» PROMPT: Where a line in the listing contains the string "show", copy that line out.

» RECORDED DATA:
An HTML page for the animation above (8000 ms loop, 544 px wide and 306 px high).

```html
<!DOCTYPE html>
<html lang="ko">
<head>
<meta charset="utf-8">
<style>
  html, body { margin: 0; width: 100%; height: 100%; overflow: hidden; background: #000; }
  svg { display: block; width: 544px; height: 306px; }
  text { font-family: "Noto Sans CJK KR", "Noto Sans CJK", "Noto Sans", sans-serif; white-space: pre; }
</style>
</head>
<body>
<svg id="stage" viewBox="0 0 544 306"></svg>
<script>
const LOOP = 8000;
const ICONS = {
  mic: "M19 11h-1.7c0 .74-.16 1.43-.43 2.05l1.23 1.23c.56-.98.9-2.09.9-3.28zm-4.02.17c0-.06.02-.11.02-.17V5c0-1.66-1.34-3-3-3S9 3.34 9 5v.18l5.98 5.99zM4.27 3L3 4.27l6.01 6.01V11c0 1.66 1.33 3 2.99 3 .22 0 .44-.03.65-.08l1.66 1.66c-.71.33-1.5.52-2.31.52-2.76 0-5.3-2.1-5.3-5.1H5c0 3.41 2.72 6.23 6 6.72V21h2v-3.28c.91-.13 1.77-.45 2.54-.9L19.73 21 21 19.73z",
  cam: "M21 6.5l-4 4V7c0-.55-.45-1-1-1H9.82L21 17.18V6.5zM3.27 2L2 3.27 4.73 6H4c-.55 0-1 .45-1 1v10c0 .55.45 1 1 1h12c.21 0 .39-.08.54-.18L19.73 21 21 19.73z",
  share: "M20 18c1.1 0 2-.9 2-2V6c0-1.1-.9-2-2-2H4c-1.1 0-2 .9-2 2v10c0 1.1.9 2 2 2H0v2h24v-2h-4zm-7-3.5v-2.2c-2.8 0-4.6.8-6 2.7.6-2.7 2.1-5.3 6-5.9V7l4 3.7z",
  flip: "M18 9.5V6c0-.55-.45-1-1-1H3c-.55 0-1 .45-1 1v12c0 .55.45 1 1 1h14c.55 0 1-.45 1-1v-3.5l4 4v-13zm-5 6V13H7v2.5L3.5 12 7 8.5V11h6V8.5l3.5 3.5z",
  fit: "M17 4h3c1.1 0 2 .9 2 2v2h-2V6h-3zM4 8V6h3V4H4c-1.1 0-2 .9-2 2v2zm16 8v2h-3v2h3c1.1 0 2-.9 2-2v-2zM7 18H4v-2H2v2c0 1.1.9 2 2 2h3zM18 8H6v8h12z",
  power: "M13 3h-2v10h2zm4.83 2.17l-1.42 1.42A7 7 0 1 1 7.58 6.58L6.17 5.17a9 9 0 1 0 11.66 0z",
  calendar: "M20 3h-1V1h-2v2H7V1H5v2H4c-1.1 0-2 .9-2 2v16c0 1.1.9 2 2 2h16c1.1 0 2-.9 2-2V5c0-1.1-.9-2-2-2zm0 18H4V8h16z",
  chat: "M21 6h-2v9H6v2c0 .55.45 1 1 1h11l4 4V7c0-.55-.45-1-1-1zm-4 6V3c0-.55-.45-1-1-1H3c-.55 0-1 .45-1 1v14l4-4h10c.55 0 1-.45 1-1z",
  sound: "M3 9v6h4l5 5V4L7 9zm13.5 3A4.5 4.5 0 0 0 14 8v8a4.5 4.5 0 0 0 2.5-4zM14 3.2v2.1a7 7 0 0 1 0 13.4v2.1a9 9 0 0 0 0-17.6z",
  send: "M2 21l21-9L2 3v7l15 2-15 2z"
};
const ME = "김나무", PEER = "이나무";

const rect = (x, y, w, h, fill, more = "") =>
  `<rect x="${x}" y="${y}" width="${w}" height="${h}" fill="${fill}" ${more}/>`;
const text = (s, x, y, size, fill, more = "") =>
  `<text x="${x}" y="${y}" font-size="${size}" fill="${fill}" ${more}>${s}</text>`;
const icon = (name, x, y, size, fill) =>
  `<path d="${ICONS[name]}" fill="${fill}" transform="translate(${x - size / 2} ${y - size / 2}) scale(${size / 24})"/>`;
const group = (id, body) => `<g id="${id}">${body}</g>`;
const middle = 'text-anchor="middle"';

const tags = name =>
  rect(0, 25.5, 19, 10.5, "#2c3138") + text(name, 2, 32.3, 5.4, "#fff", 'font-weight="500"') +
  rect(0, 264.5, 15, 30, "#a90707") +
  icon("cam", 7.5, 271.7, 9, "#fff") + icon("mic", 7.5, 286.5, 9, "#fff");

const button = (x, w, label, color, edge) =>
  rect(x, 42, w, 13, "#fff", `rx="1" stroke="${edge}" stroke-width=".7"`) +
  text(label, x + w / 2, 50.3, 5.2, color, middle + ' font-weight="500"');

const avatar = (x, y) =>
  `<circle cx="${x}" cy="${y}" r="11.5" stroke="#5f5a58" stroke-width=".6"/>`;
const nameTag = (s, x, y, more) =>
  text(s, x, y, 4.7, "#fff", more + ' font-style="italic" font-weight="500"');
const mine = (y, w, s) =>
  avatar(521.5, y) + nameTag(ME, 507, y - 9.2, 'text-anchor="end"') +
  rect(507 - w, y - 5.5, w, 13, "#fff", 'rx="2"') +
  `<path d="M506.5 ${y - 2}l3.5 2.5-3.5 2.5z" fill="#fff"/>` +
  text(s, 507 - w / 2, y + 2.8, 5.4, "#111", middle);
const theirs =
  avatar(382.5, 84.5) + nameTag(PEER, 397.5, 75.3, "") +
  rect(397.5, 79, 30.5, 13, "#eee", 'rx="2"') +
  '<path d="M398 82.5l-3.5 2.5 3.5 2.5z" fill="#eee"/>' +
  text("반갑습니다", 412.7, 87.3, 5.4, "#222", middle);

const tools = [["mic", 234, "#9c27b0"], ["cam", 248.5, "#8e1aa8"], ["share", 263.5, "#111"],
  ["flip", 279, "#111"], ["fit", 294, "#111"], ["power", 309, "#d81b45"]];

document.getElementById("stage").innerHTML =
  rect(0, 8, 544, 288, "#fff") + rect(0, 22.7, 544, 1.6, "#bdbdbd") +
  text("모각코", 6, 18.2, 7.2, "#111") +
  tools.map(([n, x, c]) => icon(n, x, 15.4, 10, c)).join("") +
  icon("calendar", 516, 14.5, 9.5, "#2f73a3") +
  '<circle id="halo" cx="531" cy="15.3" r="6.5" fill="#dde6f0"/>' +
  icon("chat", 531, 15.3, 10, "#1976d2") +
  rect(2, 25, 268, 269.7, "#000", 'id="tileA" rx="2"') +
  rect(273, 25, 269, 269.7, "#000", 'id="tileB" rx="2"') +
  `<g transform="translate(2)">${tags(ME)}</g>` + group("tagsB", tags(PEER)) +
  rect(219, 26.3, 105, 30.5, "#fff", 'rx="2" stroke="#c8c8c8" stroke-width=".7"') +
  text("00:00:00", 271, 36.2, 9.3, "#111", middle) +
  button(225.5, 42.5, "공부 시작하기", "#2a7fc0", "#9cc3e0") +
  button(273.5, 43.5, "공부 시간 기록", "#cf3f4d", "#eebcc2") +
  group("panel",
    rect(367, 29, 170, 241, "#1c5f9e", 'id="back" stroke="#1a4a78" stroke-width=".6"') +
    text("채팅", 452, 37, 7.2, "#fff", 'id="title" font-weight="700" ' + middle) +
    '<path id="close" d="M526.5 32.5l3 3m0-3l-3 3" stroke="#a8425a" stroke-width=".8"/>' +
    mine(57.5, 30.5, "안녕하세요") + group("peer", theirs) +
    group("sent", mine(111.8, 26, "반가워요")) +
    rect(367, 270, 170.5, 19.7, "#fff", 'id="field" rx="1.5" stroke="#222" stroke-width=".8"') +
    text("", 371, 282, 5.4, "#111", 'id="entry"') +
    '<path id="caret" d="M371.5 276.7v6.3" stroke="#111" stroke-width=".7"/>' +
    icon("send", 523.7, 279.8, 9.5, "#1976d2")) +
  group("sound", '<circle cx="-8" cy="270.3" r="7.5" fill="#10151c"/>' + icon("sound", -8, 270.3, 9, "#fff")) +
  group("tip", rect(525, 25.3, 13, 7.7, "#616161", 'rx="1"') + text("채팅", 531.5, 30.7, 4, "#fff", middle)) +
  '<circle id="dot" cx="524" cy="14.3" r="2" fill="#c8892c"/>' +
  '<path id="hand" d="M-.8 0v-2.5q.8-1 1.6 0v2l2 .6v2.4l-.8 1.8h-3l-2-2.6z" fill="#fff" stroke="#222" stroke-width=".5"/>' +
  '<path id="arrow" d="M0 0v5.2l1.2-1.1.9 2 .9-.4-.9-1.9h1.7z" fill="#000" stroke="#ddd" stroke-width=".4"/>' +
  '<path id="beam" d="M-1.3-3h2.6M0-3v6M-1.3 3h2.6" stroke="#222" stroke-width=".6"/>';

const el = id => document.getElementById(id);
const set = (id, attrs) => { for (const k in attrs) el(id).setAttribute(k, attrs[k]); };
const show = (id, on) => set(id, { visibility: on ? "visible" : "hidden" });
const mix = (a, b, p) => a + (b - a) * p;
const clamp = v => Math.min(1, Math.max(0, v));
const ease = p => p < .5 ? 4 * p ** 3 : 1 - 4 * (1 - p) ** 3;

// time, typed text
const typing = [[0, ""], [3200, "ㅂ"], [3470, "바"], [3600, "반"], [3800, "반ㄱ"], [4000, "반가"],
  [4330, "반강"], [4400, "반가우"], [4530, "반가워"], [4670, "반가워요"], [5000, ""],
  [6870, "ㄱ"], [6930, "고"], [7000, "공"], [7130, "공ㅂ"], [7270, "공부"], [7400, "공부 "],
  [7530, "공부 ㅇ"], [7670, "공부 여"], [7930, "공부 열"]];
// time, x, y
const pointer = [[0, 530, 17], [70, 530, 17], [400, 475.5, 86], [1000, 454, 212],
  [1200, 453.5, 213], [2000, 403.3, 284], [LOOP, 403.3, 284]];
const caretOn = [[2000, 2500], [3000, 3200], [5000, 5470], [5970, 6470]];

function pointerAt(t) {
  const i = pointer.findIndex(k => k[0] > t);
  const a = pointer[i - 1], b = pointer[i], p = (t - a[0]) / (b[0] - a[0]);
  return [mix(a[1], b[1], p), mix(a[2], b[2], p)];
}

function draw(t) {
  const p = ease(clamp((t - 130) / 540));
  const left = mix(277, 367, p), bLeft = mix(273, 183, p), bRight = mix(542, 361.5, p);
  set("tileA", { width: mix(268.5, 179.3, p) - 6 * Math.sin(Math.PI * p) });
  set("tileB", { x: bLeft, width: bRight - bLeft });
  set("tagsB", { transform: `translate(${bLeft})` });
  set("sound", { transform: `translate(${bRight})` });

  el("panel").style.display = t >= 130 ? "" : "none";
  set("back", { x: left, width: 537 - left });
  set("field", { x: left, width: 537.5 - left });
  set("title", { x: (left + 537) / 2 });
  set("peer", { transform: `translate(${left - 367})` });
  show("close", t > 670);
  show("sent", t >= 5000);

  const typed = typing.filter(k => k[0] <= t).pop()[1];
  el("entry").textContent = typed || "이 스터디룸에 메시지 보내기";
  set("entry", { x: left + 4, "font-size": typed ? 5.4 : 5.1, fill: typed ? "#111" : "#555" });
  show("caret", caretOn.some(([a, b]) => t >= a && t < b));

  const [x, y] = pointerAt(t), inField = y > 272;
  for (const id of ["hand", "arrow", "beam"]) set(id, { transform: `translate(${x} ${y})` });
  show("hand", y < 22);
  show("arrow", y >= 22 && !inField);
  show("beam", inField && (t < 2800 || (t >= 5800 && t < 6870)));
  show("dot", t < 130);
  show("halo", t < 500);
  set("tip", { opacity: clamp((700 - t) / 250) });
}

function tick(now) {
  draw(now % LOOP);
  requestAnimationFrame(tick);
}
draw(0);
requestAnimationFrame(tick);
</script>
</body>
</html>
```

» EXPECTED OUTPUT:
const show = (id, on) => set(id, { visibility: on ? "visible" : "hidden" });
  show("close", t > 670);
  show("sent", t >= 5000);
  show("caret", caretOn.some(([a, b]) => t >= a && t < b));
  show("hand", y < 22);
  show("arrow", y >= 22 && !inField);
  show("beam", inField && (t < 2800 || (t >= 5800 && t < 6870)));
  show("dot", t < 130);
  show("halo", t < 500);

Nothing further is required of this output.